Saturday, December 31, 2016

The Wars of the Roses

Henry A. (Harry) Payne: Choosing the Red and White Roses in the Temple Garden, 1910

Of all the incidents that are associated with particular places, none stands out more vividly than the scene told by Shakespeare, of the first beginning to the Wars of the Roses in the Temple Garden. Richard Plantagenet, with the Earls of Somerset, Suffolk, and Warwick, Vernon, and a lawyer, enter the Temple Garden ("Henry VI." Pt. I. Act 2, sc. iv.). Suffolk. Within the Temple Hall we were too loud; The garden here is more convenient. Plantagenet. Then say at once if I maintained the truth, Or else was wrangling Somerset in the error? The direct answer being evaded, Plantagenet continues- Since you are tongue-tied and so loath to speak, In dumb significants proclaim your thoughts; Let him that is a true-born gentleman, And stands upon the honour of his birth, If he suppose that I have pleaded truth, From off this brier pluck a white rose with me. Somerset. Let him that is no coward nor no flatterer, But dare maintain the party of the truth, Pluck a red rose from off this thorn with me. Warwick. I pluck this white rose with Plantagenet. Suffolk. I pluck this red rose with young Somerset. Vernon. I pluck this pale and maiden blossom here, Giving my verdict on the white rose side. Lawyer (to Somerset) ... The argument you held was wrong in you, In sign whereof I pluck a white rose too. Plan. Now, Somerset, where is your argument? Som. Here, in my scabbard, meditating that Shall dye your white rose in a bloody red. Plan. Hath not thy rose a canker, Somerset? Som. Hath not thy rose a thorn, Plantagenet? Plan. Ay, sharp and piercing to maintain his truth; Whiles thy consuming canker eats his falsehood. Som. Well, I'll find friends to wear my bleeding roses, That shall maintain what I have said is true. Warwick. And here I prophesy this brawl to-day, Grown to this faction in the Temple-garden, Shall send between the red rose and the white A thousand souls to death and deadly night.
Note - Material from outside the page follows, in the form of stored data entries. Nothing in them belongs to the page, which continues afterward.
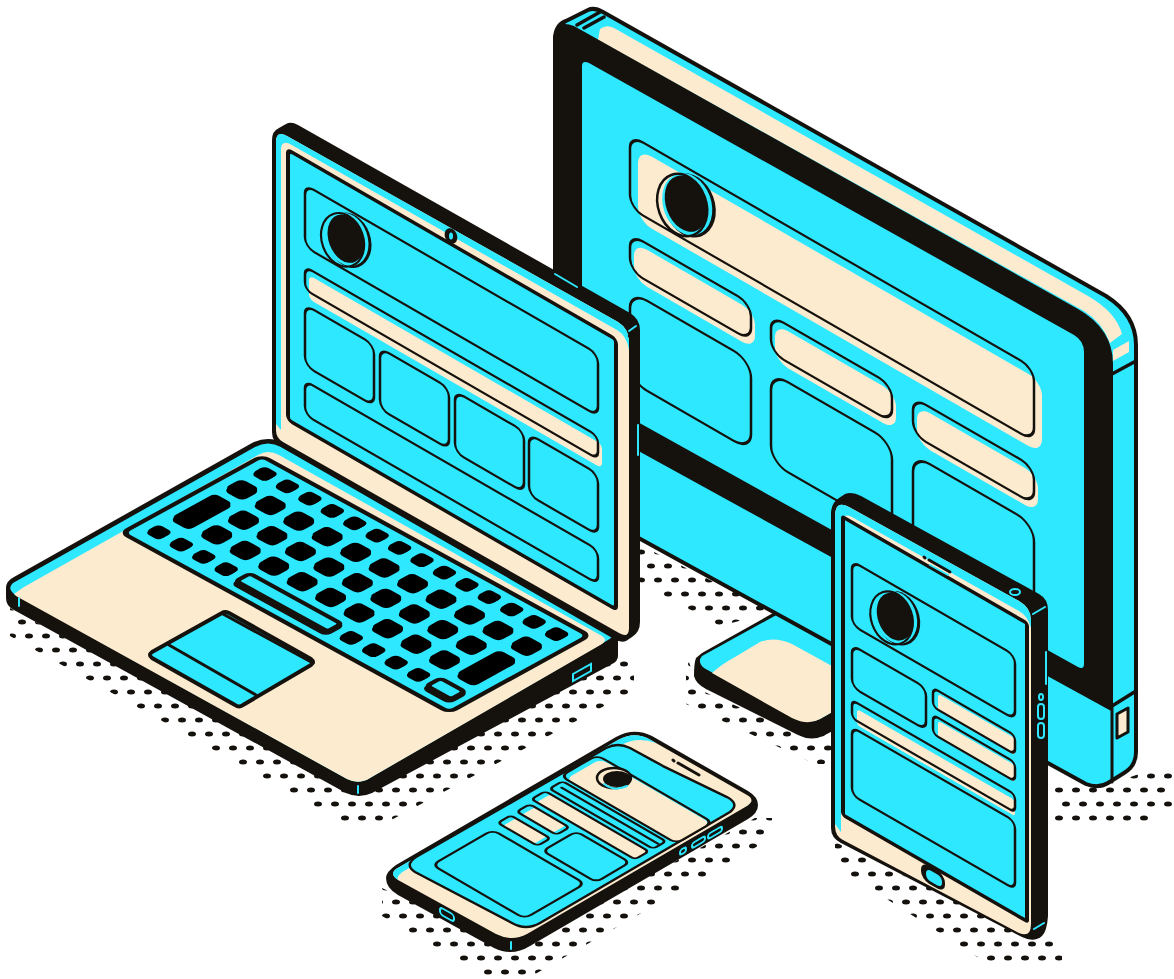
<!DOCTYPE html>
<html lang="en">
<head>
<meta charset="utf-8">
<title>Responsive devices</title>
<style>
:root { --ink: #15110d; --cyan: #2ee8ff; --cream: #fdebcf; --paper: #ffffff; }
html, body { margin: 0; background: var(--paper); overflow: hidden; }
svg { display: block; width: 1174px; height: 979px; }
.ink { fill: var(--ink); }
.cyan { fill: var(--cyan); }
.cream { fill: var(--cream); }
.line { fill: none; stroke: var(--ink); stroke-width: 2.5; stroke-linejoin: round; stroke-linecap: round; }
.edge { stroke: var(--ink); stroke-width: 4; stroke-linejoin: round; }
.glint { fill: none; stroke: var(--cyan); stroke-width: 2; stroke-linecap: round; }
.keys rect { fill: var(--cyan); stroke: var(--ink); stroke-width: 5; }
.keys .drop { fill: var(--ink); }
.dots { fill: url(#dot-grid); }
</style>
</head>
<body>
<svg viewBox="0 0 1174 979" role="img" aria-label="Laptop, desktop monitor, tablet and phone showing the same page layout">
<defs>
  <pattern id="dot-grid" width="17" height="28" patternUnits="userSpaceOnUse">
    <ellipse class="ink" cx="5" cy="6" rx="4" ry="2.5"/>
    <ellipse class="ink" cx="12" cy="20" rx="4" ry="2.5"/>
  </pattern>
  <g id="disc">
    <g transform="rotate(-20)">
      <ellipse class="ink" cx="4" cy="3" rx="25" ry="33"/>
      <ellipse class="cyan" cx="2" cy="1" rx="24" ry="32"/>
      <ellipse class="line" cx="-3" rx="24" ry="32"/>
      <ellipse class="ink" cx="1" rx="20" ry="29"/>
    </g>
  </g>
  <g id="key"><rect class="drop" x="2" y="2" width="22" height="21" rx="6"/><rect width="22" height="20" rx="6"/></g>
  <g id="key-small"><rect class="drop" x="1" y="2" width="16" height="15" rx="5"/><rect width="17" height="15" rx="5"/></g>
  <g id="key-tall"><rect class="drop" x="2" y="2" width="22" height="52" rx="6"/><rect width="22" height="51" rx="6"/></g>
  <g id="small-row">
    <use href="#key-small"/><use href="#key-small" x="26"/><use href="#key-small" x="52"/><use href="#key-small" x="78"/>
  </g>
  <g id="key-row">
    <use href="#key" x="33"/><use href="#key" x="66"/><use href="#key" x="99"/><use href="#key" x="132"/><use href="#key" x="165"/><use href="#key" x="198"/><use href="#key" x="231"/><use href="#key" x="264"/>
  </g>
  <rect id="monitor-tab" width="121" height="37" rx="13"/>
  <rect id="monitor-card" width="121" height="90" rx="17"/>
  <rect id="laptop-card" width="69" height="61" rx="9"/>
  <clipPath id="tab-clip"><use href="#monitor-tab"/></clipPath>
</defs>

<g id="ground-shadows" class="dots">
  <path d="M10 608L360 796L610 662L634 654V690L380 826H350L10 636Z"/>
  <path d="M382 888L512 950L755 818H772V838L530 977H488L382 916Z"/>
  <path d="M835 842L1035 940L1062 934V965H990L835 866Z"/>
  <path d="M1054 780L1100 788L1150 770H1174V806L1140 826H1054Z"/>
  <path d="M640 545L774 612L720 626L640 582Z"/>
  <path d="M686 655L700 690L810 738L836 730V764H815L686 704Z"/>
</g>

<g id="monitor">
  <g id="monitor-stand">
    <path class="ink" d="M696 658Q694 663 694 676Q696 684 706 689L798 735Q812 742 825 735L850 722V640L782 608L702 653Z"/>
    <path class="cyan" d="M780 613L702 656Q697 662 704 668L792 717Q808 725 820 719L850 702V650Z"/>
    <path class="cream" d="M760 642Q775 636 792 644L850 676V702L820 719Q808 726 792 718L712 673Q722 664 735 657Z"/>
  </g>
  <path class="cyan edge" d="M555 40Q555 25 566 21L588 10Q594 7 603 12L1106 296Q1136 315 1136 345V752Q1136 766 1124 773L1108 783Q1098 789 1086 784L555 492Z"/>
  <path class="cream" d="M600 29Q606 24 614 28L1088 296Q1116 312 1122 334L1110 343Q1102 322 1084 311L598 40Z"/>
  <path class="cream" d="M1113 350L1129 341V352L1113 361Z"/>
  <path class="line" d="M577 25L600 12M584 28L604 17M1112 374L1136 361M1112 706L1136 691" style="stroke-width:3.5"/>
  <path class="ink" d="M553 42Q553 18 574 26L1078 309Q1113 329 1113 364V712L553 404Z"/>
  <path class="cyan" d="M582 66Q582 60 589 63L1074 335Q1084 341 1084 352V664Q1084 670 1078 667L582 391Z"/>
  <path class="line" d="M1112 708V782" style="stroke-width:3"/>
  <path class="cream edge" d="M1117 714L1128 708V732L1117 738Z" style="stroke-width:3"/>
  <g id="monitor-page" transform="translate(630 135) skewY(30)">
    <rect class="cream" x="8" y="9" width="404" height="72" rx="14"/>
    <rect class="line" width="404" height="73" rx="13"/>
    <g class="cream">
      <use href="#monitor-tab" x="4" y="105"/><use href="#monitor-tab" x="145" y="105"/><use href="#monitor-tab" x="287" y="105"/>
    </g>
    <g class="line">
      <use href="#monitor-tab" y="99"/><use href="#monitor-tab" x="141" y="99"/><use href="#monitor-tab" x="283" y="99"/>
      <use href="#monitor-card" y="156"/><use href="#monitor-card" x="141" y="156"/><use href="#monitor-card" x="283" y="156"/>
    </g>
  </g>
  <use href="#disc" x="685" y="204"/>
</g>

<g id="laptop">
  <g id="laptop-base">
    <path class="ink" d="M6 588Q6 581 14 577L252 443Q268 435 284 443L610 626Q618 631 618 640V656Q618 661 612 664L372 793Q359 799 346 793L14 610Q6 606 6 598Z"/>
    <path class="cyan" d="M13 583L255 447Q268 440 281 447L608 630Q617 635 608 640L370 778Q359 785 347 779L14 594Q7 588 13 583Z"/>
    <path class="cream" d="M14 594L24 587L258 455Q268 449 279 455L602 636Q608 640 602 644L370 778Q359 785 347 779L16 596Z"/>
    <path class="glint" d="M19 598V606M358 786V793"/>
    <path class="ink" d="M574 674L592 664V673L574 683Z"/>
    <path class="glint" d="M573 674L591 664V671L573 681Z"/>
    <path class="cyan edge" d="M222 613Q225 611 229 613L311 659Q315 662 311 665L243 705Q239 708 235 705L152 658Q148 655 152 652Z"/>
    <path class="line" d="M169 645L256 695M223 614L313 663" style="stroke-width:3"/>
  </g>
  <g id="keyboard" class="keys" transform="translate(262 456) scale(1.22 .67) rotate(45)">
    <rect width="379" height="162" rx="7"/>
    <use href="#small-row" x="12" y="9"/><use href="#small-row" x="116" y="9"/><use href="#small-row" x="220" y="9"/><use href="#key-small" x="324" y="9"/><use href="#key-small" x="350" y="9"/>
    <use href="#key" x="12" y="36"/><use href="#key-row" x="12" y="36"/><use href="#key" x="309" y="36"/><use href="#key" x="342" y="36"/>
    <use href="#key-row" x="12" y="67"/><use href="#key" x="309" y="67"/>
    <use href="#key-tall" x="12" y="67"/><use href="#key-tall" x="342" y="67"/>
    <use href="#key-row" x="12" y="98"/><use href="#key" x="309" y="98"/>
    <use href="#small-row" x="12" y="132"/>
    <rect class="drop" x="119" y="133" width="106" height="18" rx="4"/><rect x="117" y="131" width="106" height="16" rx="4"/>
    <use href="#small-row" x="235" y="132"/>
    <rect class="drop" x="340" y="133" width="28" height="18" rx="4"/><rect x="338" y="131" width="28" height="16" rx="4"/>
  </g>
  <g id="laptop-lid">
    <path class="ink" d="M272 140Q272 131 279 128L286 124Q291 121 298 125L630 313Q640 319 640 330V622Q640 632 632 637L626 641Q621 643 614 639L281 447Q272 442 272 432Z"/>
    <path class="cream" d="M276 142Q276 130 287 136L618 322Q629 329 629 341V628Q629 639 619 633L283 442Q276 438 276 430Z"/>
    <path class="cyan" d="M276 142Q276 130 287 136L618 322Q629 329 629 341V350Q627 336 617 330L290 144Q281 140 281 150V430L276 424Z"/>
    <path class="line" d="M629 336L637 329"/>
    <path class="glint" d="M629 331L636 326M638 425V455M555 274L577 287"/>
    <g transform="translate(288 150) skewY(30)">
      <rect class="cyan edge" width="328" height="270" rx="4"/>
      <g id="laptop-page" transform="translate(17 25)">
        <rect class="cream" x="4" y="88" width="293" height="24" rx="5"/>
        <g class="line">
          <rect width="293" height="62" rx="9"/>
          <rect y="82" width="293" height="23" rx="7"/>
          <use href="#laptop-card" y="120"/><use href="#laptop-card" x="75" y="120"/><use href="#laptop-card" x="150" y="120"/><use href="#laptop-card" x="224" y="120"/>
          <rect y="196" width="293" height="34" rx="8"/>
        </g>
      </g>
    </g>
    <use href="#disc" transform="translate(345 239) scale(.86)"/>
    <ellipse class="ink" cx="451" cy="236" rx="6" ry="8" transform="rotate(-25 451 236)"/>
    <ellipse class="cyan" cx="451" cy="236" rx="2" ry="3.5"/>
  </g>
</g>

<g id="tablet">
  <path class="ink" d="M831 514Q831 503 839 498L845 494Q852 491 861 496L1039 594Q1048 599 1048 610V916Q1047 931 1042 936Q1034 943 1022 937L841 843Q831 838 831 828Z"/>
  <path class="cream" d="M835 516Q835 500 849 507L1019 601Q1031 608 1031 620V924Q1031 938 1019 933L843 840Q835 836 835 826Z"/>
  <path class="cyan" d="M835 516Q835 500 849 507L1019 601Q1031 608 1031 620V628Q1028 616 1019 611L852 517Q841 512 841 524V832L835 824Z"/>
  <g transform="translate(843 517) skewY(30)">
    <rect class="cyan edge" width="184" height="298" rx="2"/>
    <g id="tablet-page" transform="translate(9 39)">
      <g class="cream">
        <rect x="86" y="83" width="77" height="17" rx="3"/>
        <rect x="86" y="110" width="77" height="17" rx="3"/>
        <rect x="5" y="145" width="158" height="16" rx="3"/>
      </g>
      <g class="line">
        <rect width="163" height="64" rx="8"/>
        <rect y="84" width="74" height="42" rx="8"/>
        <rect x="81" y="80" width="82" height="19" rx="5"/>
        <rect x="81" y="107" width="82" height="19" rx="5"/>
        <rect y="139" width="163" height="18" rx="5"/>
        <rect y="166" width="163" height="68" rx="7"/>
      </g>
    </g>
  </g>
  <use href="#disc" transform="translate(894 617) scale(.85)"/>
  <path class="line" d="M924 557L925 558M929 560L950 572" style="stroke-width:3"/>
  <path class="glint" d="M930 565L948 575M1033 614L1045 607M1034 929L1044 923M1046 652V684"/>
  <ellipse class="glint" cx="1015" cy="592" rx="5" ry="3"/>
  <g class="glint">
    <ellipse cx="1041" cy="697" rx="2" ry="3"/>
    <rect x="1038" y="704" width="6" height="15" rx="3"/><rect x="1038" y="723" width="6" height="15" rx="3"/>
  </g>
  <g transform="translate(933 877) skewY(30)">
    <rect class="ink" x="-12" y="-9" width="24" height="18" rx="8"/>
    <rect class="cyan" x="-7" y="-5" width="16" height="11" rx="5"/>
  </g>
</g>

<g id="phone">
  <path class="ink" d="M386 878Q386 872 396 865L616 737Q634 727 652 736L748 791Q758 797 758 805Q758 813 748 819L530 946Q512 957 494 948L398 895Q386 888 386 878Z"/>
  <path class="cream" d="M396 869L618 740Q634 731 649 739L747 795Q756 800 747 806L527 934Q512 942 496 934L398 880Q389 874 396 869Z"/>
  <path class="cyan" d="M396 869L618 740Q634 731 649 739L656 743Q636 736 620 746L404 871Q396 876 398 880Q389 874 396 869Z"/>
  <path class="cyan line" style="fill:var(--cyan)" d="M416 857L606 748Q618 742 630 748L663 766L727 797Q740 804 730 812L540 923Q526 931 512 923L415 872Q404 865 416 857Z"/>
  <g id="phone-page" transform="translate(597 755) scale(1.22 .71) rotate(45)">
    <g class="cream">
      <rect x="6" y="2" width="128" height="40" rx="7"/>
      <rect x="12" y="66" width="114" height="16" rx="3"/>
      <rect x="16" y="88" width="36" height="15" rx="3"/>
      <rect x="16" y="110" width="36" height="15" rx="3"/>
    </g>
    <g class="line">
      <rect width="134" height="42" rx="7"/>
      <rect x="6" y="46" width="120" height="15" rx="4"/>
      <path d="M12 53H124"/>
      <rect x="6" y="66" width="120" height="16" rx="4"/>
      <rect x="10" y="88" width="46" height="15" rx="4"/>
      <rect x="10" y="110" width="46" height="15" rx="4"/>
      <rect x="64" y="88" width="62" height="39" rx="6"/>
      <rect x="14" y="135" width="107" height="70" rx="7"/>
    </g>
  </g>
  <ellipse class="cyan line" style="fill:var(--cream)" cx="614" cy="778" rx="17" ry="10"/>
  <ellipse class="ink" cx="617" cy="779" rx="14" ry="8"/>
  <path class="glint" d="M604 784Q614 792 627 786M511 942V949"/>
  <path class="line" d="M673 760L674 761M678 763L699 775" style="stroke-width:3"/>
  <rect class="glint" x="-7" y="-4" width="14" height="7" rx="3" transform="translate(447 915) skewY(30)"/>
  <g class="glint" transform="translate(684 850) skewY(-30)">
    <rect x="-4" y="-2" width="6" height="5" rx="2.5"/><rect x="8" y="-2" width="13" height="5" rx="2.5"/><rect x="24" y="-2" width="14" height="5" rx="2.5"/>
  </g>
</g>
</svg>
</body>
</html>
Since Shakespeare’s day, popular perception of the Wars of the Roses has been confused by the propaganda of partisan supporters of the White or the Red, or by those who see the whole affair as a minor dynastic squabble. It is true that their significance in the history of the art or practice of warfare is small. And while the Wars were not the general bloodbath Shakespeare described for the Elizabethan stage, the royal house of Plantagenet was wiped out...along with other noble dynasties beside. Modern historical research, however, has shown that the era was no better nor worse than those that came before and after.

No comments:

Post a Comment